Jeju is a tiny volcanic island south of the Korean mainland. Tucked in a cramped alley of the island’s main city, there’s a restaurant (of sorts) with a neon sign featuring an angry cartoon chicken, its butt band-aided over. In a graffiti font, the sign reads “assholes” in Korean. Spicy sautéed chicken anus is the only food on the menu. Google it if you don’t believe me. You can buy makeoli too, a cheap milky rice alcohol served in a tin bowl with a rusty ladle. This place could be cleaned up and down and decorated with 10 foot orchids without looking fancy. I can’t remember why I was there. A couple stools down was another non-Korean human. I looked at her and said, “hey, guess what”. She turned, brow raised. “Chicken butt” I said with a big dumb grin. Turns out she was the editor of The Jeju Weekly and could tell I had a way with words. I was half drunk, full of chicken ass, and had landed my first job as a photojournalist, something I’d always wanted. Go figure.
I got business cards and started introducing myself as a writer, even though writing made up 3% of my income. I also took photos and considered myself a photographer (0% of my income).
I sucked at photography. I was too proud to ask for help. Hell, I was too proud to notice how much I sucked. Had Brian Miller not shown up as weirdly and completely as he did, I never would have improved.
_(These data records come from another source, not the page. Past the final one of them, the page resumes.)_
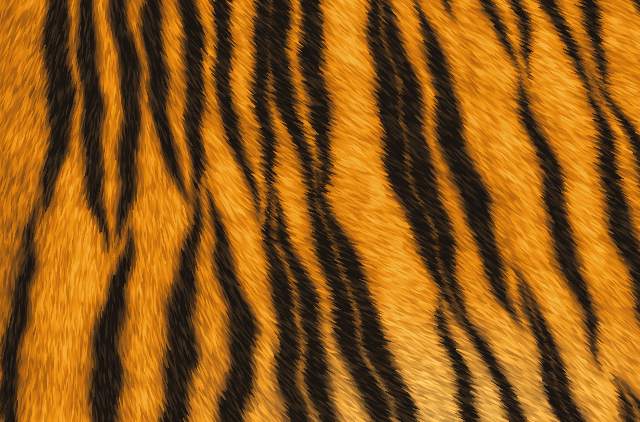
This texture is drawn by a Shadertoy shader. Its source:

```glsl
// Tiger fur: tapering, forked black stripes on a coat of fine golden hair.
#define COLUMN_GAP 0.18
#define STRIPE_LENGTH 0.72
#define STRIPE_WIDTH 0.028
#define STRIPE_SPLIT 0.056
#define STRIPE_SOFTNESS 0.014
#define HAIR_CELL 0.0085
#define HAIR_SIZE vec2(0.022, 0.0028)
#define HAIR_CONTRAST 2.0
#define TUFT_CONTRAST 0.45
#define COAT_TONE 3.75
#define CREAM vec3(0.94, 0.78, 0.46)

vec2 hash2(vec2 p) {
    vec2 s = vec2(dot(p, vec2(127.1, 311.7)), dot(p, vec2(269.5, 183.3)));
    return fract(sin(s) * 43758.547);
}

// Layered sines: broad, irregular tufts in the coat, about -1 to 1
float tufts(vec2 p) {
    float a = sin(p.x * 17.0 + p.y * 11.0 + 2.0 * sin(p.y * 9.0));
    float b = sin(p.x * 39.0 + p.y * 31.0 + 2.5 * sin(p.x * 14.0 - p.y * 23.0));
    return 0.55 * a + 0.45 * b;
}

// Hair stands steeply on the left and sweeps down to the right elsewhere
float hairAngle(vec2 p) {
    return mix(1.3, 2.55, smoothstep(0.0, 0.8, p.x)) + 0.15 * sin(p.x * 7.0 + p.y * 5.0);
}

// Signed distance to spindles whose middles may open into two strands
float stripeDistance(vec2 p) {
    float lean = mix(-0.08, 0.36, smoothstep(0.0, 1.3, p.x));
    float x = p.x + lean * (p.y - 0.5);
    x += 0.018 * sin(p.y * 6.0 + p.x * 5.0) + 0.007 * sin(p.y * 17.0 - p.x * 9.0);
    x += 0.004 * sin(p.y * 41.0 + p.x * 23.0);
    float nearest = 1.0;
    for (int i = -1; i <= 1; i++) {
        float column = floor(x / COLUMN_GAP) + float(i);
        float along = p.y / STRIPE_LENGTH + hash2(vec2(column, 7.0)).x;
        for (int j = -1; j <= 1; j++) {
            float row = floor(along) + float(j);
            vec2 shape = hash2(vec2(column, row));
            vec2 place = hash2(vec2(column, row) + 31.0);
            float t = 2.0 * (along - row - 0.5) / mix(1.0, 1.4, place.y);
            float taper = max(1.0 - t * t, 0.0);
            float center = (column + 0.5 + 0.4 * (place.x - 0.5)) * COLUMN_GAP;
            float side = x - center + 0.03 * (shape.x - 0.5) * t;
            float opening = STRIPE_SPLIT * smoothstep(0.05, 0.8, shape.y) * taper;
            float width = STRIPE_WIDTH * mix(0.8, 1.2, shape.x);
            width *= 1.6 * sqrt(taper) - 0.6;
            nearest = min(nearest, abs(abs(side) - opening) - width);
        }
    }
    return nearest;
}

// Cellular noise with elongated cells: xy = blended hair root, z = hair tint
vec3 hair(vec2 p) {
    vec2 home = floor(p / HAIR_CELL);
    vec3 sum = vec3(0.0);
    float total = 1e-12;
    for (int j = -2; j <= 2; j++) {
        for (int i = -2; i <= 2; i++) {
            vec2 cell = home + vec2(i, j);
            vec2 root = (cell + hash2(cell)) * HAIR_CELL;
            vec2 trait = hash2(cell + 57.0);
            float angle = hairAngle(root) + 0.35 * (trait.x - 0.5);
            vec2 dir = vec2(cos(angle), sin(angle));
            vec2 q = p - root;
            q = vec2(dot(q, dir), dot(q, vec2(-dir.y, dir.x))) / HAIR_SIZE;
            float weight = exp(-5.0 * dot(q, q));
            sum += weight * vec3(root, trait.y);
            total += weight;
        }
    }
    return sum / total;
}

// Tone 0 is stripe black, 5 is sunlit pale gold
vec3 coatColor(float tone) {
    vec3 ramp[6] = vec3[6](
        vec3(0.10, 0.08, 0.065), vec3(0.36, 0.22, 0.09),
        vec3(0.59, 0.34, 0.08), vec3(0.79, 0.44, 0.05),
        vec3(0.93, 0.57, 0.07), vec3(0.94, 0.70, 0.25));
    vec3 color = ramp[0];
    for (int i = 1; i < 6; i++)
        color = mix(color, ramp[i], clamp(tone - float(i - 1), 0.0, 1.0));
    return color;
}

void mainImage(out vec4 fragColor, in vec2 fragCoord) {
    vec2 p = fragCoord / iResolution.y;
    vec3 strand = hair(p);
    float tint = strand.z - 0.5;

    // Reading the stripes near the hair roots frays their edges
    float d = stripeDistance(mix(p, strand.xy, 0.8));
    float stripe = smoothstep(STRIPE_SOFTNESS, -STRIPE_SOFTNESS, d);
    float halo = smoothstep(0.04, 0.0, d);

    // Golden coat, shaded at the left edge and around the stripes
    float tone = COAT_TONE + HAIR_CONTRAST * tint + TUFT_CONTRAST * tufts(p);
    tone += 0.3 * smoothstep(0.1, 0.8, p.x) - 0.8 * smoothstep(0.15, 0.0, p.x);
    tone -= 0.9 * halo;
    float blackTone = 0.1 + 0.8 * tint;
    vec3 color = coatColor(mix(tone, blackTone, stripe));

    // Cream belly and cool glints on the black hair
    float belly = smoothstep(0.38, 0.0, p.y) * exp(-pow((p.x - 1.05) * 2.2, 2.0));
    color = mix(color, CREAM * (0.95 + 0.5 * tint), 0.6 * belly * (1.0 - stripe));
    color += stripe * max(tint, 0.0) * vec3(0.05, 0.07, 0.08);
    fragColor = vec4(clamp(color, 0.0, 1.0), 1.0);
}
```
One day I walked into a coffee shop and he was sitting there drinking coffee, just like a jerk. We were co-workers, so I politely said “oh, hello there”. He was like, “Hey, do you like Norweign viking-pagan death metal?” His tone was neutral and curious, as if asking for the time. I managed to admit that I had no opinion about Norweign viking-pagan death metal. He opened YouTube on his laptop, hit play, leaned back. Over devastating and aggressive sound, he explained to me why this music was the very best. He was clean-cut, dressed in a Cubs jersey and, when not headbanging, he sipped his cappuccino. Not easy to categorize but I decided he wasn’t a jerk.
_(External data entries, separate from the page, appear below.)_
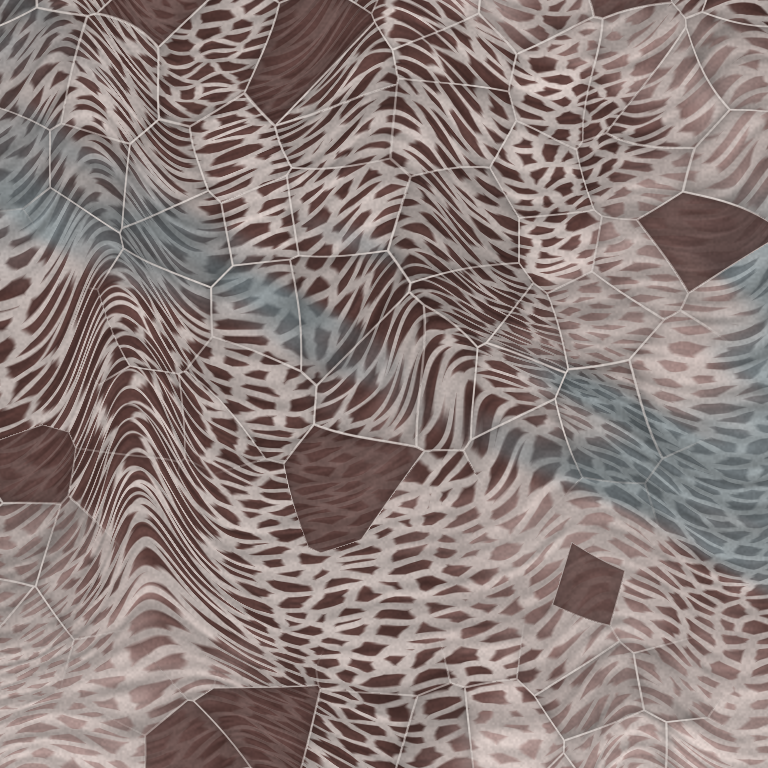
This texture is drawn by a Shadertoy shader. Its source:

```glsl
#define SPOT_SCALE vec2(19.0, 58.0)
#define CELL_SCALE 9.0
#define WAVE_HEIGHT 0.065
#define CRACK_WIDTH 0.0026
#define DARK_CELLS 0.10
#define CREAM vec3(0.80, 0.765, 0.745)
#define BROWN vec3(0.25, 0.165, 0.15)
#define ROSE vec3(0.53, 0.40, 0.385)
#define SLATE vec3(0.30, 0.335, 0.35)
#define MIST vec3(0.60, 0.64, 0.65)

const float TAU = 6.28318;

float hash(vec2 p) {
    return fract(sin(dot(p, vec2(127.1, 311.7))) * 43758.5);
}

vec2 hash2(vec2 p) {
    return vec2(hash(p), hash(p + 57.3));
}

float noise(vec2 p) {
    vec2 i = floor(p), f = fract(p);
    f = f * f * (3.0 - 2.0 * f);
    return mix(mix(hash(i), hash(i + vec2(1, 0)), f.x),
               mix(hash(i + vec2(0, 1)), hash(i + vec2(1, 1)), f.x), f.y);
}

float fbm(vec2 p) {
    float sum = 0.0, gain = 0.53;
    for (int i = 0; i < 4; i++) {
        sum += gain * noise(p);
        p = p * 2.03 + 17.1;
        gain *= 0.5;
    }
    return sum;
}

// Voronoi: x is the distance to the nearest border, yz the cell id
vec3 voronoi(vec2 p) {
    vec2 i = floor(p), f = fract(p), nearest = vec2(0), home = vec2(0);
    float best = 8.0, border = 8.0;
    for (int y = -1; y <= 1; y++)
    for (int x = -1; x <= 1; x++) {
        vec2 g = vec2(x, y), r = g + hash2(i + g) - f;
        if (dot(r, r) < best) { best = dot(r, r); nearest = r; home = g; }
    }
    for (int y = -2; y <= 2; y++)
    for (int x = -2; x <= 2; x++) {
        vec2 g = home + vec2(x, y), r = g + hash2(i + g) - f, d = r - nearest;
        if (dot(d, d) > 1e-5) border = min(border, dot(0.5 * (r + nearest), normalize(d)));
    }
    return vec3(border, i + home);
}

// Bends the horizontal print into swinging chevrons
vec2 flow(vec2 p) {
    float phase = TAU * (1.9 * p.x + 0.5 * p.y) + 3.2 * noise(p * 3.1 + 4.0);
    p.y += WAVE_HEIGHT * (sin(phase) + 0.25 * sin(2.0 * phase + 1.0));
    p.y += 0.10 * (noise(p * vec2(5.0, 4.0) + 9.0) - 0.5);
    p.x += 0.09 * (noise(p * 6.0 + 21.0) - 0.5);
    return p + 0.010 * (vec2(noise(p * 21.0), noise(p * 21.0 + 40.0)) - 0.5);
}

void mainImage(out vec4 fragColor, in vec2 fragCoord) {
    vec2 p = fragCoord / iResolution.y;

    // Cracked plates
    vec3 plate = voronoi(p * CELL_SCALE + 0.5 * noise(p * 5.0));
    float plateHash = hash(plate.yz + 3.7);
    float edge = plate.x / CELL_SCALE;
    float cracked = smoothstep(0.38, 0.62, noise(p * 3.6 + 31.0));
    float darkPlate = step(1.0 - DARK_CELLS, plateHash);

    // Broad tint zones
    float blue = smoothstep(0.53, 0.70, fbm(p * vec2(2.2, 4.2) + vec2(0.9 * p.y, 1.6 * p.x) + 12.0));
    float pale = smoothstep(0.50, 0.68, fbm(p * vec2(3.2, 3.6) + 63.0)) * (1.0 - blue);

    // Spots, stretched into stripes by the flow
    vec2 q = flow(p) + cracked * 0.012 * (hash2(plate.yz) - 0.5);
    float fur = noise(q * vec2(45.0, 260.0));
    float streak = noise(q * vec2(14.0, 110.0) + 7.0);
    float spotEdge = voronoi(q * SPOT_SCALE).x + 0.13 * (fur - 0.5);
    float gap = 0.03 + 0.13 * noise(q * vec2(6.0, 9.0) + 15.0) + 0.04 * pale;
    float spot = smoothstep(gap, gap + 0.14, spotEdge);

    // Print colours
    vec3 ground = mix(CREAM, MIST, 0.75 * blue) * (0.82 + 0.22 * streak);
    vec3 ink = mix(BROWN, ROSE, 0.75 * pale + 0.25 * streak * (1.0 - pale));
    ink = mix(ink, SLATE, 0.85 * blue) * (0.85 + 0.35 * fur);
    vec3 color = mix(ground, ink, spot * (1.0 - 0.25 * pale - 0.2 * blue));

    // Soft veils and dark plates
    vec3 veil = mix(mix(ROSE, SLATE + 0.12, blue), CREAM, 0.6 * pale);
    color = mix(color, veil * (0.75 + 0.5 * streak), 0.12 + 0.28 * max(blue, pale));
    color *= 1.0 + 0.20 * cracked * (hash(plate.yz + 8.1) - 0.5);
    vec3 hide = mix(BROWN, ROSE, 0.15 + 0.35 * fur);
    color = mix(color, hide, 0.78 * darkPlate);

    // Crack lines with a shadow along them
    float line = max(cracked, 0.9 * darkPlate) * (0.45 + 0.5 * noise(p * 16.0));
    color *= 1.0 - 0.28 * line * exp(-edge / 0.009);
    float pixel = 0.7 / iResolution.y;
    float crack = 1.0 - smoothstep(0.5 * CRACK_WIDTH - pixel, 0.5 * CRACK_WIDTH + pixel, edge);
    color = mix(color, CREAM + 0.06, crack * line);

    // Fine cloth grain
    color *= 0.95 + 0.10 * noise(p * 330.0);
    fragColor = vec4(clamp(color, 0.0, 1.0), 1.0);
}
```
I never would have predicted that on his next birthday I would be buying him a pair of jeans because I liked him and I worried that he didn’t have enough pants.
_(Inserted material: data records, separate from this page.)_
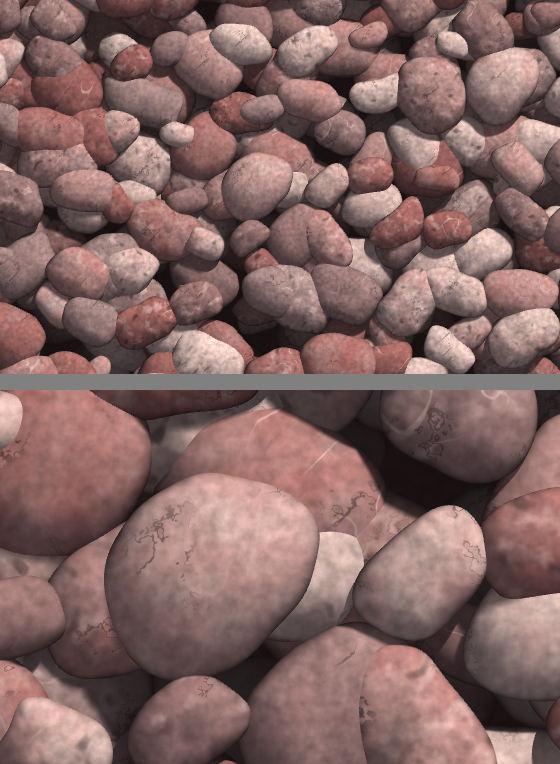
Top: the whole. Bottom: its middle third, enlarged.
A Shadertoy shader for this texture:

```glsl
// A heap of rounded rose, cream and brown pebbles in low sunlight.
// Layers of jittered domes compete by height; the winner is tinted, veined and
// speckled with gradient noise, and a short march to the sun casts shadows.

#define CELL 0.170          // spacing of pebbles within a layer
#define LAYERS 5
#define LIFT 0.026          // height gained per layer
#define DOME 0.64           // thickness relative to the short axis
#define SUN_DIR vec3(0.42, 0.70, 0.58)
#define SUN_COLOR vec3(0.63, 0.61, 0.59)
#define SKY_COLOR vec3(0.37, 0.365, 0.385)
#define SHADOW_STEPS 7
#define SHADOW_REACH 0.15
#define ROUGHNESS 0.30
#define SAMPLES 3

struct Hit { float height; vec3 normal; vec4 tint; };

vec4 hash4(vec2 p) {
    vec4 q = fract(p.xyxy * vec4(0.1031, 0.1030, 0.0973, 0.1099));
    q += dot(q, q.wzxy + 33.33);
    return fract((q.xxyz + q.yzzw) * q.zywx);
}

mat2 spin(float a) {
    float c = cos(a), s = sin(a);
    return mat2(c, -s, s, c);
}

// Gradient noise, about -0.7 to 0.7
float slope(vec2 cell, vec2 offset) {
    return dot(hash4(cell).xy * 2.0 - 1.0, offset);
}

float noise(vec2 p) {
    vec2 i = floor(p), f = p - i;
    vec2 u = f * f * f * (f * (f * 6.0 - 15.0) + 10.0);
    vec2 e = vec2(1.0, 0.0);
    return 1.3 * mix(mix(slope(i, f), slope(i + e, f - e), u.x),
                     mix(slope(i + e.yx, f - e.yx), slope(i + 1.0, f - 1.0), u.x), u.y);
}

float fbm(vec2 p) {
    return noise(p) + 0.5 * noise(p * 2.1 + 7.3) + 0.25 * noise(p * 4.3 + 19.1);
}

// Highest pebble surface over point p
Hit pile(vec2 p) {
    Hit hit = Hit(0.0, vec3(0.0, 0.0, 1.0), vec4(0.9, 0.3, 0.5, 0.5));
    for (int layer = 0; layer < LAYERS; layer++) {
        float level = float(layer);
        float turn = 0.4 + level * 1.1;
        vec2 grid = spin(turn) * p / CELL + 40.0 + level * 17.3;
        vec2 corner = floor(grid - 0.5);
        for (int k = 0; k < 4; k++) {
            vec2 cell = corner + vec2(k % 2, k / 2);
            vec4 place = hash4(cell + level * 31.7);
            vec4 form = hash4(cell + level * 13.1 + 71.0);
            vec2 d = (grid - cell - 0.5 - (place.xy - 0.5) * 0.52) * CELL;
            vec2 axes = CELL * mix(0.29, 0.64, place.w) * vec2(1.0, mix(0.56, 0.88, form.x));
            mat2 toStone = spin((place.z - 0.5) * 2.1);
            vec2 q = toStone * (spin(-turn) * d) / axes;
            // Taper and bend the oval
            q.x *= 1.0 + 0.4 * (form.y - 0.5) * q.y;
            q.y += 0.3 * (form.w - 0.5) * (q.x * q.x - 0.3);
            float power = mix(2.0, 2.9, form.z);
            vec2 m = pow(abs(q) + 1e-4, vec2(power));
            float inside = 1.0 - m.x - m.y;
            if (inside <= 0.0) continue;
            float thick = DOME * axes.y, root = sqrt(inside);
            float h = level * LIFT + form.w * 0.025 + thick * root;
            if (h > hit.height) {
                vec2 lean = thick * power * m / (abs(q) + 1e-4) * sign(q) / axes;
                hit = Hit(h, normalize(vec3(lean * toStone, 2.0 * root)),
                          hash4(cell + level * 5.9 + 133.0));
            }
        }
    }
    return hit;
}

float sunVisibility(vec2 p, float h) {
    float open = 1.0;
    for (int i = 1; i <= SHADOW_STEPS; i++) {
        float s = SHADOW_REACH * float(i) / float(SHADOW_STEPS);
        float block = pile(p + SUN_DIR.xy * s).height - h - SUN_DIR.z * s;
        open = min(open, 1.0 - smoothstep(-0.003, 0.007, block));
    }
    return open;
}

// Mineral colour of one pebble
vec3 mineral(vec2 p, vec4 tint) {
    vec2 at = p + tint.xy * 37.0;
    float patches = fbm(at * 13.0), grain = fbm(at * 85.0);
    vec3 cream = vec3(0.91, 0.81, 0.76), rose = vec3(0.79, 0.62, 0.585);
    vec3 brick = vec3(0.64, 0.41, 0.38), mauve = vec3(0.58, 0.48, 0.465);
    float kind = tint.x + 0.25 * patches;
    vec3 color = mix(cream, rose, smoothstep(0.15, 0.48, kind));
    color = mix(color, brick, smoothstep(0.5, 0.9, kind));
    color = mix(color, mauve, 0.75 * smoothstep(0.68, 0.85, tint.y));
    // Pale blotches, fine veins, dark cracks and pits
    float mottled = smoothstep(0.25, 0.8, tint.z);
    color = mix(color, cream, 0.5 * mottled * smoothstep(0.05, 0.5, fbm(at * 32.0)));
    float line = abs(noise(at * 15.0 + 0.35 * patches));
    float vein = (1.0 - smoothstep(0.008, 0.03, line)) * smoothstep(-0.1, 0.35, noise(at * 11.0 + 5.0));
    color = mix(color, cream, 0.6 * vein * step(0.5, tint.w));
    float crack = 1.0 - smoothstep(0.01, 0.05, abs(noise(at * 21.0 + 0.5 * grain + 30.0)));
    color *= 1.0 - 0.35 * crack * smoothstep(0.05, 0.4, noise(at * 14.0 + 80.0));
    color *= 1.0 - 0.35 * mottled * smoothstep(0.25, 0.65, noise(at * 52.0));
    return color * (1.0 + 0.17 * grain + 0.14 * patches);
}

vec3 render(vec2 p) {
    vec2 warped = p + 0.012 * vec2(noise(p * 13.0), noise(p * 13.0 + 50.0));
    Hit hit = pile(warped);
    vec2 bump = vec2(fbm(p * 30.0 + hit.tint.xy * 9.0), fbm(p * 30.0 + 60.0 + hit.tint.zw * 9.0));
    vec3 normal = normalize(hit.normal + vec3(ROUGHNESS * bump * mix(0.35, 1.0, hit.tint.z), 0.0));
    float facing = smoothstep(0.03, 0.93, dot(normal, SUN_DIR));
    float sun = facing > 0.0 ? facing * sunVisibility(warped, hit.height) : 0.0;
    float depth = mix(0.2, 1.0, smoothstep(0.015, 0.135, hit.height));
    float sky = depth * mix(0.4, 1.0, smoothstep(0.0, 0.75, normal.z));
    return mineral(p, hit.tint) * (SKY_COLOR * sky + SUN_COLOR * sun);
}

void mainImage(out vec4 fragColor, in vec2 fragCoord) {
    vec3 color = vec3(0.0);
    for (int i = 0; i < SAMPLES; i++) {
        float k = (float(i) + 0.5) / float(SAMPLES);
        vec2 jitter = vec2(k, fract(k * 2.0 + 0.17)) - 0.5;
        color += render((fragCoord + jitter) / iResolution.y);
    }
    fragColor = vec4(color / float(SAMPLES) + vec3(0.045, 0.03, 0.035), 1.0);
}
```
Weeks after our first meeting, I noticed that being a photojournalist wasn’t as delicious as I expected. I covered small events like people celebrating a fish that the local economy happened to rely upon, or some guy somewhere who converted to Islam. Who was reading this stuff?
Meanwhile, Brian constantly had his ear to the ground for the next amazing thing. A middle aged grumpy Korean woman who knew about 10 words of English drove him where he needed to get. They were an unlikely team. He would say something offensive and she understood just enough to slap him. Amused, astonished, intrigued, I started hanging out with Brian more and more. It was a lot of photography in a lot of fascinating locations, always brutally hungover. A lot of convenience-store sandwiches.right here to see it. Some of his photography is featured on National Geographic.
As the year wore on, his main project was coming to a close. He was creating a photobook of Jeju called Village Across the Sea. He wanted more content. We renewed our efforts.
At times we’d see the shamans perform their strange rituals; just as often we arrived too late, seeing only the tell-tale signs of their ceremonies, like decapitated pigs and coloured rags tied to trees.
We tore through some thicket one day and came upon a small building that turned out to be a coffee shop/house surrounded by farmland and brush. We weren’t sure people still lived there and approached hesitantly. Two cheerful rag-tag kids greeted us. Kuku and Noma. Their mom made us coffee and fed us tangerines and we grew weirdly attached to the kids.
Eat chicken-butts and dance with your camera.
Lesson 2, hopefully to be published this summer, is going to be about my worst failure as a photographer.